Israeli defense personnel are watching closely as Syrian gunmen begin to carry their battle into Lebanese territory.
Earlier this month, the Knesset's Foreign Affairs and Defense Committee issued an authorization for a call up for as many as 22 IDF battalions to guard the northern and southern fronts after hearing testimony from security officials. Almost immediately, six battalions were activated.
Pro and anti-Syrian factions within the Lebanese population clashed in the streets of the Bab al-Tebbaneh neighborhood of Tripoli on Monday, firing assault rifles and rocket propelled grenades (RPGs).
At least five were killed and 100 wounded by the third day of sectarian violence in Lebanon's second-largest city.
The Lebanese army did nothing to interfere with the violence, instead taking a position several hundred meters away, according to a reporter for the Associated Press.
Sunni Muslims supporting the rebels trying to topple Syrian President Bashar al-Assad battled against pro-Assad members of Lebanon's small Alawite sect, one related to Shi'ite Islam.
In Syria, as in Tripoli, the majority of the population is made up of mostly Sunni Muslims.
But in Lebanon the Hizbullah terrorist organization is comprised of Shi'ite Muslims, similar to those in the Ayatollah-ruled Islamic Republic of Iran.
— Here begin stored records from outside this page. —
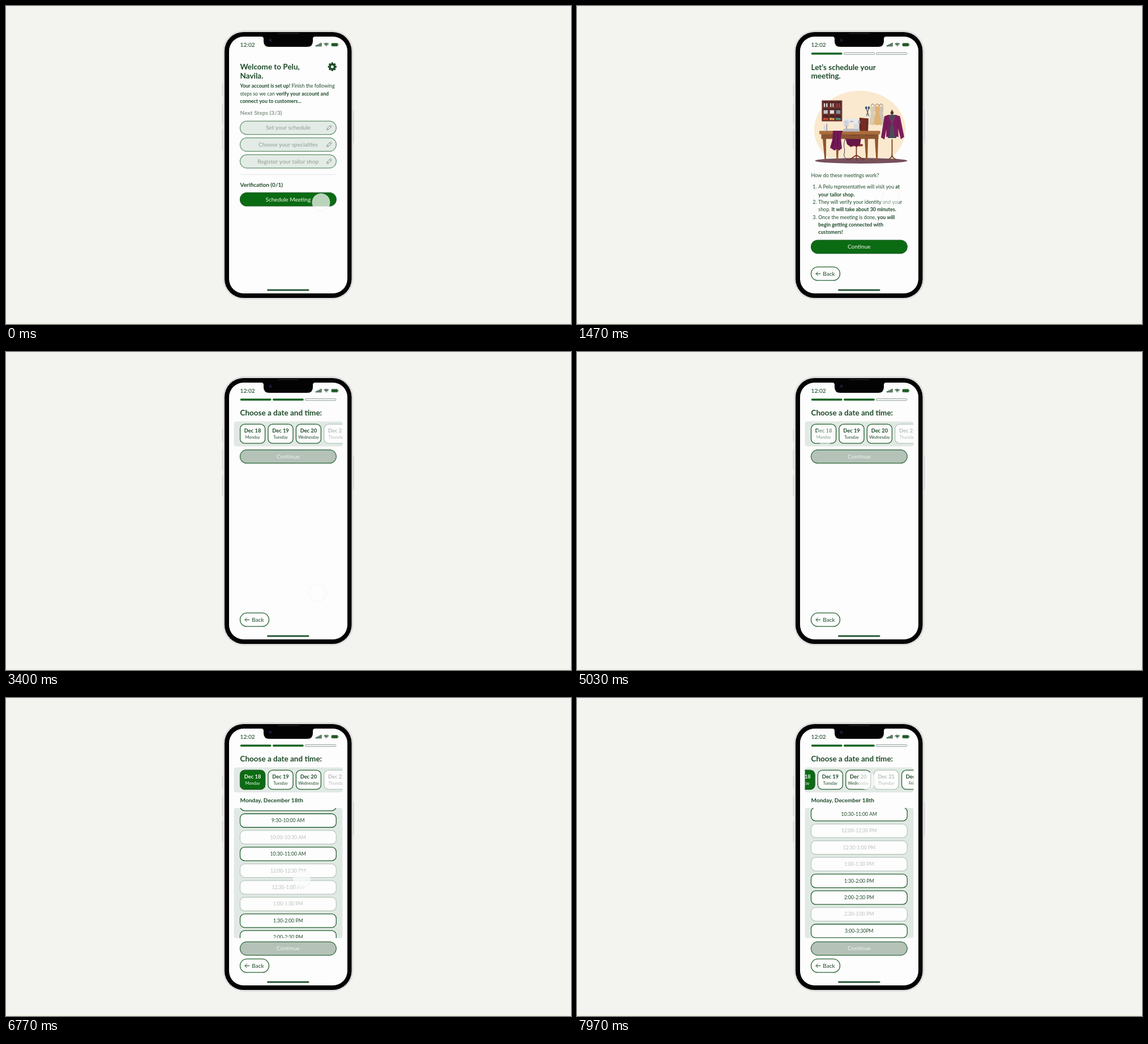
An HTML page with a canvas for the animation above (8000 ms loop, 998 by 561 pixels).

```html
<!DOCTYPE html>
<html lang="en">
<head>
<meta charset="utf-8">
<title>Meeting scheduler</title>
<style>
html, body { margin: 0; width: 100%; height: 100%; overflow: hidden; background: #f3f3f0; }
canvas { display: block; width: 998px; height: 561px; }
</style>
</head>
<body>
<canvas id="stage"></canvas>
<script>
const W = 998, H = 561, LOOP = 8000;
const canvas = document.getElementById('stage');
const ctx = canvas.getContext('2d');
const dpr = window.devicePixelRatio || 1;
canvas.width = W * dpr;
canvas.height = H * dpr;

const INK = '#1d4a28', GREEN = '#0b6b12', EDGE = '#24602f', PANEL = '#e1e9e4', WHITE = '#fdfdfd';
const SCREEN = { x: 394, y: 54, w: 209, h: 453 };

// ---------- timing ----------
const clamp = v => Math.min(1, Math.max(0, v));
const mix = (a, b, p) => a + (b - a) * p;

// cubic-bezier(.42, 0, .58, 1)
function easeInOut(x) {
  if (x <= 0 || x >= 1) return clamp(x);
  let lo = 0, hi = 1, u = 0.5;
  for (let i = 0; i < 20; i++) {
    u = (lo + hi) / 2;
    const bx = 1.26 * u * (1 - u) ** 2 + 1.74 * u * u * (1 - u) + u ** 3;
    if (bx < x) lo = u; else hi = u;
  }
  return u * u * (3 - 2 * u);
}
const phase = (t, from, to) => easeInOut((t - from) / (to - from));

// ---------- drawing helpers ----------
function box(x, y, w, h, r, fill, stroke, line = 1.2) {
  ctx.beginPath();
  ctx.roundRect(x, y, w, h, r);
  if (fill) { ctx.fillStyle = fill; ctx.fill(); }
  if (stroke) { ctx.strokeStyle = stroke; ctx.lineWidth = line; ctx.stroke(); }
}
function oval(x, y, rx, ry, fill) {
  ctx.beginPath();
  ctx.ellipse(x, y, rx, ry, 0, 0, Math.PI * 2);
  ctx.fillStyle = fill;
  ctx.fill();
}
function poly(points, fill) {
  ctx.beginPath();
  for (let i = 0; i < points.length; i += 2) ctx.lineTo(points[i], points[i + 1]);
  ctx.closePath();
  ctx.fillStyle = fill;
  ctx.fill();
}
function stroke(path, color, width) {
  ctx.strokeStyle = color;
  ctx.lineWidth = width;
  ctx.lineCap = ctx.lineJoin = 'round';
  ctx.stroke(new Path2D(path));
}
function faded(alpha, draw) {
  if (alpha <= 0) return;
  ctx.save();
  ctx.globalAlpha *= alpha;
  draw();
  ctx.restore();
}
// y is the optical middle of the line
function text(str, x, y, size, { weight = 400, color = INK, align = 'left' } = {}) {
  ctx.font = `${weight} ${size}px Lato, sans-serif`;
  ctx.textAlign = align;
  ctx.fillStyle = color;
  ctx.fillText(str, x, y + size * 0.34);
}
// asterisks switch bold on and off
function rich(str, x, y, size) {
  str.split('*').forEach((part, i) => {
    text(part, x, y, size, { weight: i % 2 ? 700 : 400 });
    x += ctx.measureText(part).width;
  });
}
const title = (str, y) => text(str, 413.5, y, 13.5, { weight: 700 });
const centered = (str, x, y, size, color, weight = 400) =>
  text(str, x, y, size, { color, weight, align: 'center' });

function button(label, y, kind) {
  const [fill, edge, color] = {
    solid: [GREEN, EDGE, '#f2f7f2'],
    done: ['#e3ebe6', '#5f8f69', '#8b9f91'],
    off: ['#b4c2b8', '#2b6537', '#eef2ef']
  }[kind];
  box(413.5, y - 11.8, 169.8, 23.6, 11.8, fill, edge);
  centered(label, 498.3, y, 10.1, color);
}
function statusBar() {
  text('12:02', 413.5, 68.6, 10.2, { weight: 500 });
  for (let i = 0; i < 4; i++) {
    const h = 2.5 + i * 1.4;
    box(547 + i * 2.8, 71.6 - h, 2, h, 0.5, INK);
  }
  for (let i = 0; i < 3; i++) {
    ctx.beginPath();
    ctx.arc(565.7, 71.2, 0.8 + i * 2.4, -Math.PI * 0.76, -Math.PI * 0.24);
    ctx.strokeStyle = INK;
    ctx.lineWidth = 1.4;
    ctx.stroke();
  }
  box(574.8, 65.4, 11.4, 5.6, 1.6, '#1d5a22', '#7f9a86', 0.7);
  box(587, 67.2, 1, 2, 0.4, '#7f9a86');
}
function screenBase() {
  ctx.fillStyle = WHITE;
  ctx.fillRect(SCREEN.x, SCREEN.y, SCREEN.w, SCREEN.h);
  statusBar();
  box(461, 499.8, 74.5, 2.6, 1.3, '#1d4f2d');
}
function progress(done) {
  for (let i = 0; i < 3; i++) {
    const x = 413.7 + i * 57.2;
    if (i < done) box(x, 82.2, 55, 3.6, 1.8, '#126220');
    else box(x + 0.2, 82.4, 54.6, 3.2, 1.6, WHITE, '#71867a', 0.8);
  }
}
function backButton() {
  box(413.5, 460.4, 51, 23.8, 11.9, WHITE, EDGE, 1.3);
  stroke('M430 472.4H422.2M425.4 469L422 472.4L425.4 475.8', INK, 1);
  text('Back', 434.3, 472.4, 10);
}
function pencil(y) {
  ctx.save();
  ctx.translate(570.5, y);
  ctx.rotate(Math.PI / 4);
  box(-1.6, -5.4, 3.2, 8, 0.8, null, '#7f9787', 0.9);
  stroke('M-1.6 2.6L0 5.4L1.6 2.6M-1.6 -3.2H1.6', '#7f9787', 0.9);
  ctx.restore();
}
function gear(x, y) {
  ctx.save();
  ctx.translate(x, y);
  for (let i = 0; i < 8; i++) {
    box(-1.8, -7.6, 3.6, 4, 0.8, INK);
    ctx.rotate(Math.PI / 4);
  }
  oval(0, 0, 5.7, 5.7, INK);
  oval(0, 0, 2.5, 2.5, WHITE);
  ctx.restore();
}

// ---------- screens ----------
function homeScreen() {
  screenBase();
  title('Welcome to Pelu,', 107.8);
  title('Navila.', 123);
  gear(576.3, 107.2);
  rich('*Your account is set up!* Finish the following', 413.5, 141.2, 8.9);
  rich('steps so we can *verify your account and*', 413.5, 154.6, 8.9);
  rich('*connect you to customers...*', 413.5, 168, 8.9);
  text('Next Steps (3/3)', 413.5, 188.4, 10.2, { weight: 700, color: '#84988a' });
  ['Set your schedule', 'Choose your specialties', 'Register your tailor shop'].forEach((label, i) => {
    const y = 214.9 + i * 29.6;
    button(label, y, 'done');
    pencil(y);
  });
  box(413.5, 296.8, 170, 0.9, 0, '#dfe5e1');
  text('Verification (0/1)', 413.5, 315.2, 10, { weight: 700 });
  button('Schedule Meeting', 341.2, 'solid');
}

function shelf() {
  box(432.4, 166.4, 36, 37, 0.5, '#71352f');
  const goods = ['#d9d2cc', '#c8b8b0', '#a33b45', '#b9c4cb', '#e0dcd6', '#7d8f9c', '#c94a35', '#d9a348', '#4f8b78'];
  goods.forEach((color, i) => {
    const x = 434.6 + (i % 3) * 11.1, y = 168.6 + Math.floor(i / 3) * 11.8;
    box(x, y, 9.6, 9.6, 0, '#4c2326');
    if (i < 3) {
      box(x + 1.2, y + 3, 2.6, 6.6, 0.5, color);
      box(x + 5.4, y + 3, 2.6, 6.6, 0.5, color);
    } else if (i < 6) box(x + 1, y + 3.4, 7.4, 6.2, 0.5, color);
    else { oval(x + 2.7, y + 7, 2.4, 2.4, color); oval(x + 6.9, y + 7.2, 2.2, 2.2, color); }
  });
}
function dress(x, color) {
  stroke(`M${x - 3.5} 175.5L${x} 172.5L${x + 3.5} 175.5`, '#6b4a3a', 0.9);
  poly([x - 3.5, 174, x, 178, x + 3.5, 174, x + 4.6, 183, x + 3.2, 188, x + 7, 208,
    x, 210.5, x - 6.8, 208, x - 3.2, 188, x - 4.6, 183], color);
}
function sewingMachine() {
  box(470.5, 216.4, 29, 5, 1, '#b9bbc4');
  box(489, 200, 9.5, 17, 2, '#dbdce2');
  box(471, 199, 27.5, 9, 3, '#e8e8ed');
  box(471.5, 202, 8.5, 10.5, 1.5, '#d0d2da');
  box(475.4, 212, 1.2, 4.8, 0, '#70747f');
  oval(498.8, 205, 1.8, 3.2, '#9a9da8');
  box(482, 202.5, 6.5, 2.5, 1, '#b9bbc4');
}
function mannequin() {
  stroke('M556.5 184V189M556.5 236V266M550 270.5Q556 268 556.5 262Q557 268 563 270.5', '#7d4f2b', 2);
  oval(556.5, 188.5, 2.7, 3.3, '#54331f');
  poly([549, 192, 564, 192, 566, 214, 564, 233, 549, 233, 547, 214], '#484b57');
  poly([550, 192, 543, 194.5, 537, 232, 543, 235.5, 546.5, 217, 546, 231, 552.5, 230, 553.5, 212, 556, 207, 551, 194], '#761b58');
  poly([563, 192, 570.5, 194.5, 578, 231, 572, 235, 567, 216, 568, 231, 561, 230, 559.5, 212, 557, 207, 562, 194], '#7d1d5d');
  stroke('M547 203L546.5 218M567 203L567 216', '#571340', 0.8);
  stroke('M551 194L556 207L562 194', '#9a3476', 1);
}
function workshop() {
  ctx.beginPath();
  ctx.ellipse(499.5, 218, 80.6, 68.5, 0, Math.PI * 0.74, Math.PI * 2.26);
  ctx.fillStyle = '#fae9ce';
  ctx.fill();
  oval(502, 273, 81.5, 5, '#76505c');
  shelf();
  dress(537, '#cfc3ae');
  dress(522.5, '#d7cdb4');
  dress(530.5, '#e0b277');
  stroke('M511 181L515.5 194M515 181L511.5 194', '#465572', 1.2);
  oval(510.7, 179.5, 1.8, 2.5, '#31506f');
  oval(515.4, 179.5, 1.8, 2.5, '#31506f');
  // stool behind the table
  poly([499, 197, 515, 198.5, 514, 222, 498, 221], '#762c22');
  stroke('M501 198V220M512 200V220', '#541c18', 1);
  box(482, 243.5, 23, 4, 2, '#8c3426');
  stroke('M493.5 247V263M481 271.5L493.5 263L507 271.5M493.5 263V272', '#7a3424', 1.8);
  poly([474, 233, 502, 233, 500, 244, 494, 249, 489, 245, 484, 249, 477, 244], '#651646');
  // table
  const leg = (x, dx) => poly([x, 234, x + 6, 234, x + 4 + dx, 273, x + 1.5 + dx, 273], '#8f5630');
  leg(434, 2);
  leg(457, 0);
  leg(508, 1);
  leg(526, 1);
  box(431.5, 226, 101, 8.5, 0.5, '#8b5431');
  box(428, 220.3, 107.5, 6, 1, '#aa6d3d');
  stroke('M482 228.5H498M510 228.5H525', '#6d3c20', 0.8);
  box(435.8, 211, 2.6, 9.5, 0.8, '#d5d7df');
  box(440.5, 207.5, 1.4, 13, 0.4, '#7d899d');
  sewingMachine();
  poly([452, 220, 469, 220, 466, 232, 468, 251, 463, 255, 459, 252, 455, 255, 447, 250, 451, 236], '#731a55');
  stroke('M455 224L452 250M461 223L460 250', '#4f0f39', 0.9);
  stroke('M474 234C468 250 475 250 472 260Q470 268 479 271', '#342a35', 0.9);
  mannequin();
}
function meetingScreen() {
  screenBase();
  progress(1);
  title('Let’s schedule your', 108.2);
  title('meeting.', 123.6);
  workshop();
  text('How do these meetings work?', 413.5, 299.2, 9);
  [
    'A Pelu representative will visit you *at*',
    '*your tailor shop.*',
    'They will verify your identity and your',
    'shop. *It will take about 30 minutes.*',
    'Once the meeting is done, *you will*',
    '*begin getting connected with*',
    '*customers!*'
  ].forEach((line, i) => rich(line, 426.3, 319.2 + i * 13.36, 8.9));
  [0, 2, 4].forEach((row, i) => text(`${i + 1}.`, 416.3, 319.2 + row * 13.36, 8.9));
  button('Continue', 424.8, 'solid');
  backButton();
}

const DAYS = ['Monday', 'Tuesday', 'Wednesday', 'Thursday', 'Friday', 'Saturday'];
const SLOTS = ['9:00-9:30 AM', '9:30-10:00 AM', '10:00-10:30 AM', '10:30-11:00 AM', '12:00-12:30 PM',
  '12:30-1:00 PM', '1:00-1:30 PM', '1:30-2:00 PM', '2:00-2:30 PM', '2:30-3:00 PM', '3:00-3:30PM', '3:30-4:00 PM'];
const TAKEN = [2, 4, 5, 6, 9];

function panel(y, h, draw) {
  ctx.save();
  box(402.6, y, 191.8, h, 4, PANEL);
  ctx.clip();
  draw();
  ctx.restore();
}
function dayCard(i, x, selected) {
  const off = i === 3, color = selected ? '#f4f8f4' : off ? '#b4beb7' : INK;
  box(x, 127.4, 44, 33.8, 8, selected ? GREEN : WHITE, off ? '#b3c6b8' : EDGE, 1.3);
  centered(`Dec ${18 + i}`, x + 22, 139.3, 9.3, color, 700);
  centered(DAYS[i], x + 22, 150.4, 7.1, color);
}
function dateScreen({ picked, listShift, daysShift }) {
  screenBase();
  progress(2);
  title('Choose a date and time:', 107.8);
  panel(122.4, 44, () => {
    DAYS.forEach((_, i) => dayCard(i, 413.6 + i * 49.4 - daysShift, false));
    faded(picked, () => dayCard(0, 413.6 - daysShift, true));
  });
  faded(picked, () => {
    text('Monday, December 18th', 413.5, 180.4, 10.1, { weight: 700 });
    panel(194, 229.4, () => SLOTS.forEach((slot, i) => {
      const y = 216.2 + i * 29.45 - listShift, off = TAKEN.includes(i);
      box(413.5, y - 12, 169.8, 24, 8, WHITE, off ? '#b9cabe' : EDGE, 1.3);
      centered(slot, 498.3, y, 8.6, off ? '#b9c0bb' : INK);
    }));
  });
  button('Continue', mix(184.4, 442, picked), 'off');
  backButton();
}

// ---------- stage ----------
function push(from, to, p) {
  const { x, y, w, h } = SCREEN;
  ctx.save();
  ctx.translate(-w * 0.25 * p, 0);
  from();
  ctx.restore();
  ctx.fillStyle = `rgba(0,0,0,${0.45 * p})`;
  ctx.fillRect(x, y, w, h);
  ctx.save();
  ctx.translate(w * (1 - p), 0);
  to();
  ctx.restore();
}
function phoneBody() {
  const rim = '#e3dfe1';
  [[137, 21], [172, 36], [217, 37]].forEach(([y, h]) => box(381.3, y, 4, h, 1, rim));
  box(611, 184, 4, 58, 1, rim);
  box(383.8, 43.8, 229, 473.2, 36, rim, '#d3cecf', 0.8);
  box(386, 46, 224.5, 469, 33.5, '#030303');
}
function notch() {
  ctx.fillStyle = '#030303';
  ctx.fill(new Path2D('M451 53V54Q455 54 455 58V62Q455 72 465 72H532Q542 72 542 62V58Q542 54 546 54V53Z'));
  oval(467, 60.5, 3.2, 3.2, '#10111f');
  oval(467, 60.5, 1.3, 1.3, '#20234a');
  box(480, 47.6, 38, 1.8, 0.9, '#1c1c1c');
}

// from, to, x, y
const MOVES = [
  [880, 1470, 554, 339.5],
  [1830, 2630, 550.5, 424.4],
  [3970, 4770, 438, 147.6],
  [5630, 6430, 522.5, 349.2],
  [6470, 7270, 522.5, 249.5],
  [7300, 8100, 511, 140]
];
// press, release
const CLICKS = [[730, 1830], [2670, 3670], [4800, 5630]];

function cursor(t) {
  let x = 556.5, y = 346.4, press = 0;
  for (const [from, to, tx, ty] of MOVES) {
    const p = phase(t, from, to);
    x = mix(x, tx, p);
    y = mix(y, ty, p);
  }
  for (const [down, up] of CLICKS) press += phase(t, down, down + 150) - phase(t, up, up + 150);
  ctx.beginPath();
  ctx.arc(x, y, 15.4, 0, Math.PI * 2);
  ctx.fillStyle = `rgba(253,253,253,${0.72 - 0.28 * press})`;
  ctx.fill();
  ctx.strokeStyle = 'rgba(238,240,240,.6)';
  ctx.lineWidth = 1.2;
  ctx.stroke();
}

function draw(t) {
  ctx.setTransform(dpr, 0, 0, dpr, 0, 0);
  ctx.fillStyle = '#f3f3f0';
  ctx.fillRect(0, 0, W, H);
  ctx.fillStyle = '#e3f1d6';
  ctx.fillRect(0, 560, W, 1);
  phoneBody();

  const dates = () => dateScreen({
    picked: phase(t, 5050, 5600),
    listShift: 99.7 * phase(t, 6470, 7270),
    daysShift: 39.7 * phase(t, 7300, 8100)
  });
  const toMeeting = phase(t, 880, 1470), toDates = phase(t, 2824, 3400);

  ctx.save();
  ctx.beginPath();
  ctx.roundRect(SCREEN.x, SCREEN.y, SCREEN.w, SCREEN.h, 25.5);
  ctx.clip();
  if (toMeeting === 0) homeScreen();
  else if (toMeeting < 1) push(homeScreen, meetingScreen, toMeeting);
  else if (toDates === 0) meetingScreen();
  else if (toDates < 1) push(meetingScreen, dates, toDates);
  else dates();
  cursor(t);
  ctx.restore();
  notch();
}

const start = performance.now();
function tick() {
  draw((performance.now() - start) % LOOP);
  requestAnimationFrame(tick);
}
tick();
</script>
</body>
</html>
```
Hizbullah, led by Sheikh Hassan Nasrallah, has made significant inroads into Lebanon's government and gradually is taking control over the population as well.